=== Exercise goal ===
This exercise calls for every line of the listing below that contains the word "fillStyle".
═══ Data extract
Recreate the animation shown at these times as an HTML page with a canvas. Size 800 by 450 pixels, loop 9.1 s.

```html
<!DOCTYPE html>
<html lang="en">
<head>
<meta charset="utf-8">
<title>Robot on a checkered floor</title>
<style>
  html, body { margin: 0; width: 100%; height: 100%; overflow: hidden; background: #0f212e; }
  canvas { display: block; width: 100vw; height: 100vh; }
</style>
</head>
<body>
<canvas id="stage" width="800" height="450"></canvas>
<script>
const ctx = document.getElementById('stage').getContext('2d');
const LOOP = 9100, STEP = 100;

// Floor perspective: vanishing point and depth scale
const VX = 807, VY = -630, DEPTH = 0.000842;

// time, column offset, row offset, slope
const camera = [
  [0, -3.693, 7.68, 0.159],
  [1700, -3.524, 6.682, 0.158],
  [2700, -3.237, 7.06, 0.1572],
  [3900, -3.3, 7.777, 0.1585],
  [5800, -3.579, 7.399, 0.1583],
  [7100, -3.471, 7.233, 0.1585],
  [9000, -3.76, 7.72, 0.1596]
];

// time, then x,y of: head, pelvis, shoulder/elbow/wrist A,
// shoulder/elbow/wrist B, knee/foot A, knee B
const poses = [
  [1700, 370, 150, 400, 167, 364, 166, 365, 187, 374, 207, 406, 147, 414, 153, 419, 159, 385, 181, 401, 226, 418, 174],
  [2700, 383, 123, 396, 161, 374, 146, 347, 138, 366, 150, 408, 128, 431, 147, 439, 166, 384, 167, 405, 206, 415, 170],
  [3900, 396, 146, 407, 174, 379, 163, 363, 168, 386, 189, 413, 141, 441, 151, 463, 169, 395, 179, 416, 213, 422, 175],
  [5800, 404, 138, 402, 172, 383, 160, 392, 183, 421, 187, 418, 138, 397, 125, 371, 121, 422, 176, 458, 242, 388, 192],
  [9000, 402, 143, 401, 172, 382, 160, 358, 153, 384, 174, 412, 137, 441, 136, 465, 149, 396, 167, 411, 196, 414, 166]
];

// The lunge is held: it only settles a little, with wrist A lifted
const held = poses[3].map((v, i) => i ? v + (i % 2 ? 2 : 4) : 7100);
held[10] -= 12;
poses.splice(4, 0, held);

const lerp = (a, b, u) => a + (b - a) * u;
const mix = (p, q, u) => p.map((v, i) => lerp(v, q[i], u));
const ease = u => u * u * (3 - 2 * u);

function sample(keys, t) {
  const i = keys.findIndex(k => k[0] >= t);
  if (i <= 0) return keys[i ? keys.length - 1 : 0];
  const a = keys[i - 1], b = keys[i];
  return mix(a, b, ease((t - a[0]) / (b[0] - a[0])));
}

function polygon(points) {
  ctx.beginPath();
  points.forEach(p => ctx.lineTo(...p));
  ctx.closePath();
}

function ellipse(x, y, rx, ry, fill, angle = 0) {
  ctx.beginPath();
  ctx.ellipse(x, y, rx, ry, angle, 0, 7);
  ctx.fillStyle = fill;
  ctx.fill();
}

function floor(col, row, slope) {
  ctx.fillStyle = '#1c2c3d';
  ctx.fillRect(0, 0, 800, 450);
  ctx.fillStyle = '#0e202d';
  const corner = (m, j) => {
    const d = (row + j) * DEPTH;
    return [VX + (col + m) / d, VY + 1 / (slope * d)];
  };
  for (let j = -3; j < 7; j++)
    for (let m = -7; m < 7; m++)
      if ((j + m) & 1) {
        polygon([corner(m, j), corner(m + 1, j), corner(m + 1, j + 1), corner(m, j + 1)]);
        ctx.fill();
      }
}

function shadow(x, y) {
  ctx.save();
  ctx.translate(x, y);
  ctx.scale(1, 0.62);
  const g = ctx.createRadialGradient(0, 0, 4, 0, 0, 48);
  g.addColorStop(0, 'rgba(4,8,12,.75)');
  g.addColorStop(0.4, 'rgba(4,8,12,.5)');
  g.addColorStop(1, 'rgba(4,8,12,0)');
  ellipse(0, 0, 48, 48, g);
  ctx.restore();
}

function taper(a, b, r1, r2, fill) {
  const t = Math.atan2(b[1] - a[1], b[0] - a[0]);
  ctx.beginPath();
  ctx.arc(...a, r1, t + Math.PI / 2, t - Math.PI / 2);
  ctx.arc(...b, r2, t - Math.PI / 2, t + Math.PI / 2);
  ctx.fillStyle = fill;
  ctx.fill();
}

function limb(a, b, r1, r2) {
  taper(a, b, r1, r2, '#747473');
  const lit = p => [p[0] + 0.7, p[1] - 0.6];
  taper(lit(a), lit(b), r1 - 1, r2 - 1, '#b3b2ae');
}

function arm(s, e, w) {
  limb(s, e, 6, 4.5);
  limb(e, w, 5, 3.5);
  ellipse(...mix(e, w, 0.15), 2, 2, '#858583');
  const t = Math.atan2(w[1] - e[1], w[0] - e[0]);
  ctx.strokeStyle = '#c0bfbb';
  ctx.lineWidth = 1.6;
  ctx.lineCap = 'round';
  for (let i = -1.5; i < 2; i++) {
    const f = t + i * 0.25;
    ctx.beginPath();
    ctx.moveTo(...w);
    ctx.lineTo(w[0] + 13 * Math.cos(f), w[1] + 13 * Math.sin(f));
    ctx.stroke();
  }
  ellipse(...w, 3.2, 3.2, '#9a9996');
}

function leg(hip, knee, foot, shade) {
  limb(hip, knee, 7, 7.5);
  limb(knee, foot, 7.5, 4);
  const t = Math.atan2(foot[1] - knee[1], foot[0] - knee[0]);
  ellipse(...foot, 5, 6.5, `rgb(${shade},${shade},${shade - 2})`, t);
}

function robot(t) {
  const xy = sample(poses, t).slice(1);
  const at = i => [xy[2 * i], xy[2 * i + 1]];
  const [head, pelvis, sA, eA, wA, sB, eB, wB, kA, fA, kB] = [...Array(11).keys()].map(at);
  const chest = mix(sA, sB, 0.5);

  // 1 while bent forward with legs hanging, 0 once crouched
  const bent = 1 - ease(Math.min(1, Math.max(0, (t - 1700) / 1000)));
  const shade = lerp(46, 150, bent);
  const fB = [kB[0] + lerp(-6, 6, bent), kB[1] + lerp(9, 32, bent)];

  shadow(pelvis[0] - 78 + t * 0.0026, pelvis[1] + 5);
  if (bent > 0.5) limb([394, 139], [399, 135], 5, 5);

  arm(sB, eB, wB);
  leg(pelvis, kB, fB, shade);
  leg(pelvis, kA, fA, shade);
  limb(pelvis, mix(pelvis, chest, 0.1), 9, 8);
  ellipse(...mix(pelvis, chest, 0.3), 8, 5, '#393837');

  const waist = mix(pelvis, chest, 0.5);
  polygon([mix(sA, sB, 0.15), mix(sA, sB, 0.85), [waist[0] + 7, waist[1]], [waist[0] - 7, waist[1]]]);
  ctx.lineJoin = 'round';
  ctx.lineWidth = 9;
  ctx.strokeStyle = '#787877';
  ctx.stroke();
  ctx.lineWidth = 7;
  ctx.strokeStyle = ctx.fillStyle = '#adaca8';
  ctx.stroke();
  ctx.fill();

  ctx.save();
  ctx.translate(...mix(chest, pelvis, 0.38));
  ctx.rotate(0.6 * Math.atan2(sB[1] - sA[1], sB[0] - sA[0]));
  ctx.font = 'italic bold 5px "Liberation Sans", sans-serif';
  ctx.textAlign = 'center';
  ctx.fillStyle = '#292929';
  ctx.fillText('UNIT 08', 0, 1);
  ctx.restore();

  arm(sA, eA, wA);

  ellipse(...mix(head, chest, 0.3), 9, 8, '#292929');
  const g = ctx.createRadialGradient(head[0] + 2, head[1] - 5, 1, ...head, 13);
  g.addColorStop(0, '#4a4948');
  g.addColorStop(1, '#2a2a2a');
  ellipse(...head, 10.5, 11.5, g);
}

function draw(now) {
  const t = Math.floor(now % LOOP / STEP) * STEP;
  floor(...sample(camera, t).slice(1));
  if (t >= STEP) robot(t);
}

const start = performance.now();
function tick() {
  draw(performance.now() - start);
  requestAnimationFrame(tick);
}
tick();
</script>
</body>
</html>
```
══════
=== Written answer ===
  ctx.fillStyle = fill;
  ctx.fillStyle = '#1c2c3d';
  ctx.fillStyle = '#0e202d';
  ctx.fillStyle = fill;
  ctx.strokeStyle = ctx.fillStyle = '#adaca8';
  ctx.fillStyle = '#292929';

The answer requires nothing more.